Early on in the book is a quick glimpse into a world without rebels, directly referencing George Orwell’s ‘1984’. If we follow ‘groupthink’ and an over-emphasis on bureaucracy, we have little opportunity for innovation and so change. Decision-making gets narrowed and, in the example they mention of the Space Shuttle Challenger disaster, dangers raised by rebels in the organisation can go unheard. In brief, when it’s psychologically unsafe to speak out things become unsafe for organisations. Other examples they mention support the argument that all organisations need rebels with the “courage, ideas and gritty determination to make things better.”

The recipe for a rebel

There is insight and advice about what makes up a rebel, the value they bring and what makes them tick. These are people who want to be heard for all the right reasons - they get to a point where they realise ‘I have to do something about this’ - and need support to do it.

The authors identify three common rebel tendencies, showing how they think differently from colleagues, which was a huge ‘aha’ moment for me when I think of all the rebels I know:

- They are future thinkers, imagining other alternatives and possibilities

- They tend to work ahead and are often several steps ahead of colleagues

- They are different, often have a different background or culture and so bring different ways of thinking

Just think of the value these folks can bring to organisations in helping drive change and innovation.

Rebels care

Rebels care about their organisation – often more than others. Recognition isn’t a driver for them, but problem-solving and improving the way things are done, are. They care about ideas and making a difference at work more than creating the ‘right impression’. They keep going, even if they get push-back on their ideas – which can be exhausting for colleagues or bosses so they can find themselves side-lined, not listened to or their ideas dismissed without sound evaluation. Which increases their frustration. In my experience, a quiet rebel is not good.

If you learn to work with rebels and harness their passion to help things improve, your organisation will be all the better for it. This means creating the right environment: making it safe for people to speak up when they know something isn’t right; feeling safe to disagree constructively and helping to develop habits that keep the organisation open to continuous change. This will help build organisations where people want to work and attract folks who think differently and strive for change that makes things better.

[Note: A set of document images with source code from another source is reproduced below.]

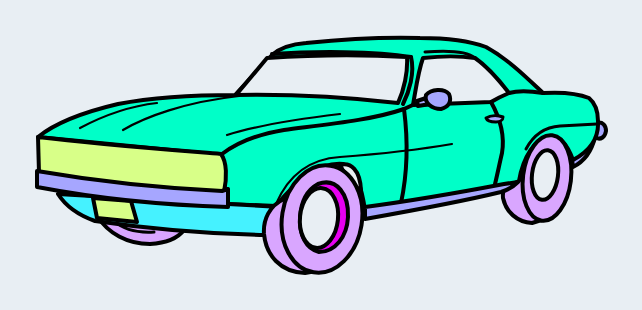
<!DOCTYPE html>
<html lang="en">
<head>
<meta charset="utf-8">
<title>Classic coupe</title>
<style>
:root {
  --backdrop: #e8eef3;
  --ink: #000;
  --body: #00ffc8;
  --grille: #d8ff88;
  --trim: #a6a6ff;
  --valance: #45f2ff;
  --tyre: #d9a6ff;
  --rim: #e600f0;
}
html, body { margin: 0; overflow: hidden; background: var(--backdrop); }
svg { display: block; width: 642px; height: 310px; }
.car { stroke: var(--ink); stroke-width: 4; stroke-linejoin: round; stroke-linecap: round; fill: none; }
.body { fill: var(--body); }
.glass, .hub { fill: var(--backdrop); }
.grille { fill: var(--grille); }
.trim { fill: var(--trim); }
.valance { fill: var(--valance); }
.tyre { fill: var(--tyre); }
.rim { fill: var(--rim); }
.crease { stroke-width: 2.2; }
.fine { stroke-width: 3; }
</style>
</head>
<body>
<svg viewBox="0 0 642 310" role="img" aria-label="Drawing of a turquoise classic coupe with lilac wheels">
  <rect width="642" height="310" fill="var(--backdrop)"/>
  <g class="car">
    <g id="far-wheel">
      <path class="tyre" d="M98 217C108 233 127 244 150 244C166 243 178 238 184 230L140 215Z"/>
      <path class="fine" d="M114 221C124 230 138 233 154 232"/>
    </g>

    <path id="tail-lamp" class="trim" d="M596 123C603 121 606 126 606 131C605 137 601 140 596 138Z"/>
    <path id="rear-bumper" class="trim" d="M595 137C592 150 585 161 573 167L571 152L590 131Z"/>

    <path id="rear-wheel-inner" class="tyre" d="M520 168C508 176 502 187 503 198C506 212 517 222 532 223L548 218L536 160Z"/>

    <path id="shell" class="body" d="M38 137C54 124 84 112 118 104C155 97 195 95 235 95L272 55C281 47 293 44 306 43C345 39 385 37 420 38C448 38 470 41 486 47C508 59 526 77 543 93C560 92 577 93 589 98C595 103 598 112 598 121C599 137 592 150 573 160C568 146 561 136 550 136C535 138 523 157 519 181L504 188L365 210C362 190 357 169 343 164C318 162 296 181 276 206L226 204L222 155Z"/>

    <path id="windscreen" class="glass" d="M236 95L267 58C310 55 360 54 407 57C408 72 404 90 398 103C345 97 290 94 236 95Z"/>
    <path id="side-window" class="glass" d="M423 58C441 56 461 56 475 58C488 67 499 80 509 93C502 96 496 99 491 102L413 105C416 88 418 72 423 58Z"/>

    <g id="body-lines">
      <path d="M272 54C315 51 375 51 411 57"/>
      <path d="M411 57C415 73 409 92 403 104"/>
      <path d="M222 154C239 141 259 134 284 130C330 124 372 120 404 109L415 104"/>
      <path d="M404 109C408 140 407 175 401 203"/>
      <path d="M491 102C500 118 505 135 502 153C499 166 497 176 495 184"/>
      <path d="M509 93C519 90 531 91 543 93"/>
      <path d="M475 58C468 52 450 50 425 52" class="fine"/>
      <path class="fine" d="M526 149C534 134 545 127 560 126L597 124"/>
      <path class="crease" d="M80 128C95 120 122 107 157 103"/>
      <path class="crease" d="M123 130C145 117 185 102 239 96"/>
      <path class="crease" d="M227 135C258 125 298 119 340 114"/>
      <path class="crease" d="M276 204C288 176 308 159 340 157C380 154 417 150 452 144"/>
    </g>

    <path id="sill" class="trim" d="M365 207C410 201 462 192 504 184L518 182C513 187 508 190 501 192C460 202 410 211 365 219Z"/>
    <path id="door-handle" class="trim fine" d="M486 118C491 115 498 115 503 117C503 120 500 122 496 122C491 122 487 121 486 118Z"/>
    <g id="wing-mirror" class="trim">
      <path d="M418 106L417 101L426 98L430 104Z"/>
      <path d="M426 95C431 89 444 88 449 94C452 101 449 107 441 109C432 109 424 103 426 95Z"/>
    </g>

    <g id="nose">
      <path class="valance" d="M58 194L228 204L280 207L265 235C210 234 150 229 95 221C78 215 65 205 58 194Z"/>
      <path class="grille" d="M93 198L131 201L137 222L97 218Z"/>
      <path class="grille" d="M38 137C95 144 160 149 221 154C227 162 227 178 224 192C160 189 98 182 39 173Z"/>
      <path class="trim" d="M37 171C95 181 160 188 222 191L228 189L228 207C160 205 95 198 37 187Z"/>
    </g>

    <g id="front-wheel">
      <path class="glass" d="M340 165C351 162 360 170 361 190L350 184Z"/>
      <path class="tyre" d="M284 199C269 206 263 220 264 234C266 255 280 272 305 273L322 270L300 190Z"/>
      <ellipse class="tyre" cx="322" cy="219" rx="40" ry="54" transform="rotate(9 322 219)"/>
      <path class="rim" d="M318 184C337 177 349 195 348 217C347 237 335 252 319 252C306 249 299 235 300 217C301 202 307 190 318 184Z"/>
      <ellipse class="hub" cx="319" cy="218" rx="19" ry="30" transform="rotate(6 319 218)"/>
    </g>

    <g id="rear-wheel">
      <ellipse class="tyre" cx="547" cy="178" rx="24" ry="43" transform="rotate(7 547 178)"/>
      <ellipse class="hub" cx="545" cy="175" rx="13" ry="25" transform="rotate(7 545 175)"/>
    </g>
  </g>
</svg>
</body>
</html>
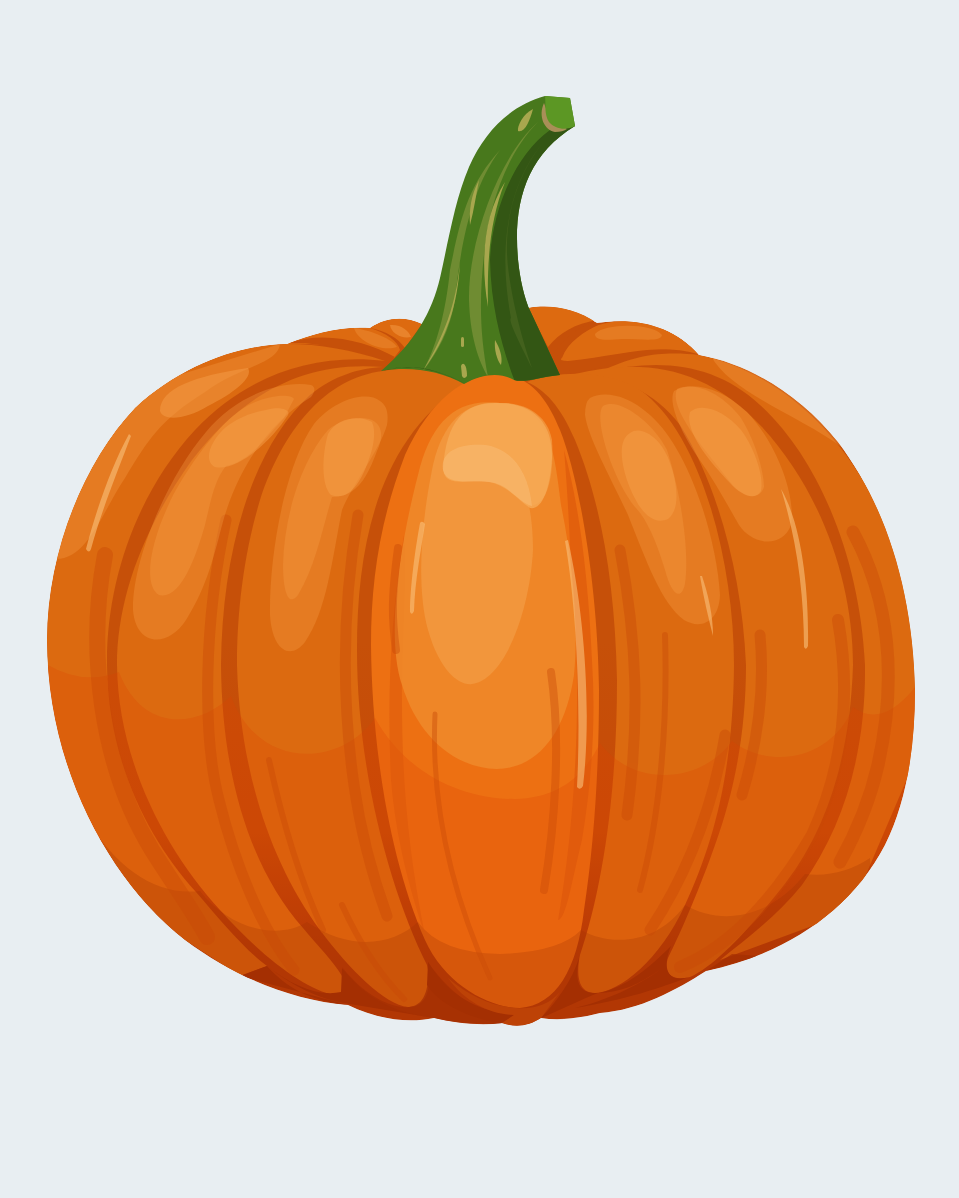
<!DOCTYPE html>
<html lang="en">
<head>
<meta charset="utf-8">
<title>Pumpkin</title>
<style>
:root {
  --paper: #e8eef2;
  --rib: #dc6a10;
  --rib-front: #ed7012;
  --rib-back: #dd6a10;
  --seam: #c65009;
  --seam-low: #c64406;
  --seam-base: #a83305;
  --crease: #952804;
  --streak: #c94a08;
  --shine: #f4a04a;
  --glint: #f9be78;
  --stem: #48781c;
  --stem-dark: #335614;
  --stem-light: #6f8c32;
  --stem-cut: #5c9724;
  --stem-glint: #a8a74e;
}
html, body { margin: 0; height: 100%; overflow: hidden; background: var(--paper); }
svg { display: block; width: 959px; height: 1198px; }
.rib { fill: var(--rib); }
.rib-front { fill: var(--rib-front); }
.rib-back { fill: var(--rib-back); }
.seam { fill: var(--seam); }
.crease { fill: var(--crease); }
.band-middle { fill: #d94000; opacity: .25; }
.band-low { fill: #9c3000; opacity: .25; }
.streaks { fill: none; stroke: var(--streak); stroke-linecap: round; opacity: .42; }
.shine { fill: var(--shine); opacity: .32; }
.shine-bright { fill: var(--shine); opacity: .48; }
.shine-peak { fill: var(--glint); opacity: .5; }
.glints { fill: var(--glint); opacity: .62; }
</style>
</head>
<body>
<svg viewBox="0 0 959 1198" role="img" aria-label="Orange pumpkin with a curved green stem">
  <defs>
    <linearGradient id="seam-shade" gradientUnits="userSpaceOnUse" x1="0" y1="640" x2="0" y2="960">
      <stop offset="0" stop-color="#c65009"/>
      <stop offset=".6" stop-color="#c64a07"/>
      <stop offset="1" stop-color="#ad3606"/>
    </linearGradient>
    <path id="silhouette" d="M287 344C240 345 183 364 135 408C84 462 47 552 47 640C47 765 108 880 185 940C235 977 290 1000 348 1005C375 1018 405 1024 434 1018C455 1023 480 1026 502 1023C516 1028 529 1026 541 1018C560 1021 580 1018 600 1013C640 1010 676 990 706 971C785 954 850 912 885 845C906 803 915 750 915 690C913 595 888 508 838 442C800 395 750 364 699 355C674 326 636 317 597 323C575 308 550 304 528 308L490 350L422 324C405 316 386 317 370 328C340 326 312 334 287 344Z"/>
    <clipPath id="body-clip"><use href="#silhouette"/></clipPath>
    <path id="front-rib" d="M498 374C465 374 430 400 405 455C380 520 371 580 371 645C372 750 390 860 425 940C445 985 490 1008 520 1008C556 1005 577 970 584 910C594 845 599 770 599 690C598 590 580 480 560 430C548 400 530 374 498 374Z"/>
    <clipPath id="front-clip"><use href="#front-rib"/></clipPath>
    <path id="stem-shape" d="M545 96L570 98L575 126C532 152 517 192 517 238C517 262 521 287 528 306L560 375C540 377 525 383 514 380C500 372 482 374 464 384C440 371 412 366 381 371C415 342 432 312 440 278C449 238 455 200 469 167C485 130 512 105 545 96Z"/>
    <clipPath id="stem-clip"><use href="#stem-shape"/></clipPath>
  </defs>

  <rect width="959" height="1198" fill="var(--paper)"/>

  <g id="body" clip-path="url(#body-clip)">
    <use href="#silhouette" fill="url(#seam-shade)"/>

    <g id="back-ribs">
      <path class="rib-back" d="M370 328C386 317 405 316 422 324L405 348C398 338 386 331 370 328Z"/>
      <path class="rib-back" d="M287 344C312 334 340 326 370 328C386 333 398 341 400 350L394 358C364 348 325 343 287 344Z"/>
      <path class="rib-back" d="M528 308C550 304 575 308 597 320C575 324 560 332 548 347Z"/>
      <path class="rib-back" d="M561 360C566 335 598 318 636 321C662 324 686 340 698 354C670 346 642 350 614 357C592 361 574 363 561 360Z"/>
      <path class="seam" d="M289 343C325 330 368 342 395 357L385 364C355 350 320 342 289 343Z"/>
      <path class="seam" d="M553 354C570 330 590 320 602 323C583 332 568 342 562 358ZM568 361C620 356 655 342 699 355C650 354 610 366 570 374Z"/>
      <path class="shine" d="M354 328C373 331 392 339 397 347C382 352 358 342 354 328Z"/>
      <path class="shine-bright" d="M390 325C401 324 409 331 411 337C401 339 391 333 390 325Z"/>
      <path class="shine" d="M595 334C605 323 652 323 662 335C661 342 644 339 622 339C606 340 595 341 595 334Z"/>
    </g>

    <g id="side-ribs">
      <path class="rib" d="M287 344C240 345 183 364 135 408C84 462 47 552 47 640C47 765 108 880 185 940L240 976L267 966C245 950 220 920 196 892C147 838 108 760 107 665C106 585 135 495 195 430C248 374 315 353 385 361C352 350 320 344 287 344Z"/>
      <path class="rib" d="M383 367C300 360 240 398 192 460C142 530 117 600 117 665C118 760 165 850 220 910C260 955 305 990 335 995C344 994 344 986 342 976C334 962 318 946 303 928C252 870 222 780 221 665C222 555 250 450 310 395C335 375 360 368 383 367Z"/>
      <path class="rib" d="M383 371C325 378 283 430 260 500C242 560 237 620 237 665C240 770 270 862 320 930C350 970 385 1005 408 1007C428 1008 432 985 427 965C392 895 357 775 357 650C357 540 380 440 464 384C440 369 410 366 383 371Z"/>
      <path class="rib" d="M600 372C640 352 670 352 699 355C790 375 870 450 915 600V760L850 912L720 960C745 940 775 918 802 885C845 825 866 750 865 665C860 560 820 460 760 405C715 363 660 358 600 372Z"/>
      <path class="rib" d="M575 374C640 358 705 365 762 427C820 490 853 580 853 665C850 760 825 835 780 890C750 928 715 966 690 977C670 982 663 972 668 958C682 930 701 885 715 845C735 790 746 730 746 665C742 570 715 480 680 425C655 392 620 376 575 374Z"/>
      <path class="rib" d="M527 382C560 370 610 370 640 390C700 432 734 560 734 665C733 770 715 840 685 905C660 960 620 992 595 993C578 993 576 975 580 955C602 890 617 795 617 680C615 580 600 500 575 440C560 405 545 390 527 382Z"/>
    </g>

    <use id="front" href="#front-rib" class="rib-front"/>

    <g id="under-creases">
      <path class="crease" d="M240 976L267 966C292 986 320 1000 350 1004L434 1018C395 1012 368 1001 342 968L341 992C318 997 291 985 267 966C290 992 318 1002 348 1005Z"/>
      <path class="crease" d="M342 967C362 993 390 1009 409 1007C424 1006 430 990 428 962C447 990 472 1009 502 1018V1024C468 1024 447 1022 434 1018C397 1013 360 1000 342 967Z" opacity=".75"/>
      <path class="crease" d="M428 962C445 990 470 1010 514 1015L502 1024C465 1017 438 1003 427 985Z"/>
      <path class="crease" d="M541 1018C558 1000 572 980 579 958C574 984 580 994 598 993C580 1000 560 1010 541 1018Z"/>
      <path class="crease" d="M598 993C626 988 650 967 671 946C661 970 669 983 689 977C660 988 625 1000 575 1008C605 1001 640 985 661 969C640 984 620 993 598 993Z"/>
      <path class="crease" d="M706 971L732 954L760 956Z" opacity=".7"/>
      <path d="M502 1023C516 1028 529 1026 541 1018L560 992C548 1006 530 1011 508 1007C490 1005 466 994 448 978C466 1003 490 1014 514 1015Z" fill="#c14a0a"/>
    </g>

    <g id="shade-bands">
      <path class="band-middle" d="M40 660Q80 687 119 672C142 732 197 729 231 696C258 770 340 768 375 718C410 780 470 799 515 799C555 798 582 780 600 743C630 785 698 787 732 741C770 770 832 760 853 707Q882 729 916 686V1040H40Z"/>
      <path class="band-low" d="M84 815C117 870 157 896 200 891C230 930 279 940 307 922C350 951 392 946 418 922Q440 953 500 954Q560 952 581 930C612 947 657 944 685 905C720 925 768 920 805 874Q840 878 870 858L880 1040H84Z"/>
    </g>

    <g id="rib-streaks" class="streaks">
      <path stroke-width="16" d="M105 555C87 650 100 765 152 850C172 882 194 912 207 937"/>
      <path stroke-width="11" d="M226 520C204 620 202 735 219 800C235 865 262 930 294 970"/>
      <path stroke-width="11" d="M358 515C340 620 344 715 354 785C361 835 374 880 387 916"/>
      <path stroke-width="6" d="M269 760C282 820 300 880 323 930M342 905C358 940 380 975 404 999"/>
      <path stroke-width="11" d="M620 550C637 640 640 720 627 815"/>
      <path stroke-width="6" d="M665 635C668 730 659 820 640 890"/>
      <path stroke-width="11" d="M760 635C765 690 757 745 742 795M725 735C713 805 690 870 650 930"/>
      <path stroke-width="12" d="M838 620C852 700 842 770 812 835C780 890 735 945 680 967"/>
      <path stroke-width="13" d="M853 532C890 600 897 680 878 765C870 800 855 835 840 862"/>
    </g>

    <g id="front-streaks" clip-path="url(#front-clip)">
      <path fill="#dc560b" opacity=".6" d="M564 450C570 520 570 570 576 640C580 740 572 840 558 920C566 920 572 880 582 840C592 780 596 720 592 660C588 570 578 500 564 450Z"/>
      <path fill="#dc560b" opacity=".5" d="M404 535C390 620 387 700 391 780C396 840 410 890 425 935C408 850 402 780 402 700C402 630 407 580 404 535Z"/>
    </g>
  </g>

  <g id="side-shine" clip-path="url(#body-clip)">
    <path class="shine" d="M280 344C278 364 240 366 205 392C160 420 148 440 125 478C103 510 88 560 55 559L40 530L130 390Z"/>
    <path class="shine-bright" d="M160 411C160 388 195 376 248 368C254 378 232 394 208 406C185 420 163 421 160 411Z"/>
    <path class="shine" d="M311 385C280 380 235 396 206 432C168 476 132 560 133 610C136 647 168 648 186 620C208 585 214 555 224 518C240 465 270 422 311 397C315 392 316 387 311 385Z"/>
    <path class="shine" d="M294 399C290 392 258 396 238 412C215 428 180 478 168 506C150 545 143 585 159 595C180 600 195 560 205 525C212 495 215 480 226 466C250 462 270 433 284 418Z"/>
    <path class="shine-bright" d="M266 410C280 406 291 410 288 415C272 440 238 472 215 467C203 461 210 441 226 427C238 418 250 413 266 410Z"/>
    <path class="shine" d="M380 401C366 390 334 400 314 424C285 465 269 555 270 615C272 650 290 661 305 642C327 610 332 560 342 510C352 485 380 450 387 425C389 412 386 405 380 401Z"/>
    <path class="shine" d="M372 420C358 415 340 420 328 430C302 460 284 515 283 565C283 590 288 608 298 595C316 565 322 530 332 497C358 497 368 475 377 451C384 436 382 425 372 420Z"/>
    <path class="shine-bright" d="M372 422C360 415 337 417 328 434C322 455 321 485 331 495C350 502 362 480 369 459C374 446 376 431 372 422Z"/>
    <path class="shine" d="M590 398C602 391 626 393 650 415C690 450 717 540 720 595C719 622 701 630 684 620C661 603 646 560 628 515C612 480 588 438 585 415Q585 402 590 398Z"/>
    <path class="shine" d="M603 406C620 396 655 425 667 450C680 490 690 550 685 584C681 602 671 594 665 570C656 540 646 518 635 507C612 478 593 417 603 406Z"/>
    <path class="shine-bright" d="M630 433C642 424 663 440 670 463C678 485 680 510 668 519C650 527 637 505 630 488C620 463 618 440 630 433Z"/>
    <path class="shine" d="M674 391C692 380 722 388 747 412C778 445 796 497 791 525C782 549 752 545 739 525C727 504 714 480 697 456C680 430 668 403 674 391Z"/>
    <path class="shine" d="M677 389C695 381 722 393 741 418C758 446 764 475 764 487C759 502 742 497 731 483C710 455 668 410 677 389Z"/>
    <path class="shine-bright" d="M690 412C701 402 724 410 741 430C756 450 764 478 761 491C754 502 740 494 730 483C712 464 684 432 690 412Z"/>
    <path class="shine" d="M711 356C755 360 810 395 843 448C800 416 730 392 711 356Z"/>
  </g>

  <g id="front-shine">
    <path d="M500 403C455 397 430 424 418 475C401 540 385 635 402 685C418 737 455 768 497 769C540 768 566 730 574 675C579 625 572 560 562 510C555 465 555 404 500 403Z" fill="#f08a2b" opacity=".85"/>
    <path d="M500 403C460 400 440 430 432 470C420 530 417 590 428 630C440 672 460 686 472 684C505 680 530 610 533 550C533 530 531 515 529 506C550 506 554 470 552 440C548 415 525 402 500 403Z" fill="#f39a42" opacity=".8"/>
    <path d="M443 470C446 420 465 403 495 403C535 402 553 425 552 458C550 490 542 510 530 508C518 500 508 486 490 482C470 478 446 489 443 470Z" fill="#f7ac58" opacity=".75"/>
    <path class="shine-peak" d="M443 470C440 450 462 443 485 445C508 448 528 467 532 506C520 503 510 487 495 483C473 478 448 488 443 470Z"/>
    <g class="streaks">
      <path stroke-width="8" d="M551 672C561 740 555 825 544 890"/>
      <path stroke-width="5" d="M435 714C431 800 450 890 490 978"/>
      <path stroke-width="8" d="M398 548C391 600 392 620 396 650"/>
    </g>
  </g>

  <g id="glints" class="glints">
    <path d="M129 434C112 465 96 510 86 549Q89 554 91 549C101 512 118 470 131 436Z"/>
    <path d="M420 523C415 550 410 588 410 612Q412 616 414 611C415 580 421 550 425 524Q422 520 420 523Z"/>
    <path d="M565 541C577 610 581 710 577 787Q580 791 583 786C592 710 584 610 568 540Z"/>
    <path d="M781 489C797 540 804 595 804 647Q806 651 808 646C809 590 802 525 781 489Z"/>
    <path d="M700 576C704 600 709 620 713 636C713 615 708 594 702 576Z"/>
  </g>

  <g id="stem">
    <use href="#stem-shape" fill="var(--stem)"/>
    <g clip-path="url(#stem-clip)">
      <path fill="var(--stem-dark)" d="M576 124L550 130C515 155 492 210 490 260C491 310 503 350 515 382L565 378L528 306Z"/>
      <path fill="#486420" d="M545 140C512 180 502 230 509 275C514 310 524 345 532 368C518 340 508 320 511 318C500 260 502 190 545 140Z" opacity=".8"/>
      <path fill="var(--stem-light)" d="M538 122C500 155 468 240 469 300C470 335 478 360 488 377C480 335 479 300 484 255C488 210 505 155 538 122Z"/>
      <path fill="var(--stem-light)" d="M500 150C470 190 460 250 455 300C450 330 438 352 423 371C440 340 447 300 450 270C460 220 468 185 500 150Z"/>
      <path fill="var(--stem-dark)" d="M378 373C410 360 440 370 468 385Q425 363 395 368Z"/>
    </g>
    <g fill="var(--stem-glint)">
      <path d="M533 109C523 114 517 126 518 131C525 133 530 120 533 109Z"/>
      <path d="M479 180C471 195 469 210 470 225C474 210 476 195 479 180Z"/>
      <path d="M505 182C484 215 480 260 488 307C487 260 490 220 505 182Z"/>
      <path d="M460 262C456 305 444 335 424 369C446 340 458 305 460 262Z"/>
      <path d="M495 340C494 350 497 360 501 365C503 356 499 347 495 340Z"/>
      <rect x="461" y="337" width="3" height="10" rx="1.5"/>
      <path d="M461 366C463 361 467 365 467 376Q464 380 462 376Z"/>
    </g>
    <path fill="#a98f58" d="M544 103C538 116 544 130 555 132Q563 132 567 129L549 117Z"/>
    <path fill="var(--stem-cut)" d="M545 96L570 98L575 126C566 131 555 129 549 122C544 114 546 105 545 96Z"/>
  </g>
</svg>
</body>
</html>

Finally, if you want to find out more about intrapreneurs, tugboat pilots and BBBs, then read this book. We need more rebels in organisations (and in our wider society), not fewer, to drive change. Let’s allow them to be heard, listen to them, and welcome their ideas.

If you’re a leader, project team lead or communicator who wants your organisation to better prepare for change, understand how to engage rebels and change agents inside your organisation, or you’re a rebel who needs support to ‘keep going’, I’d love to talk.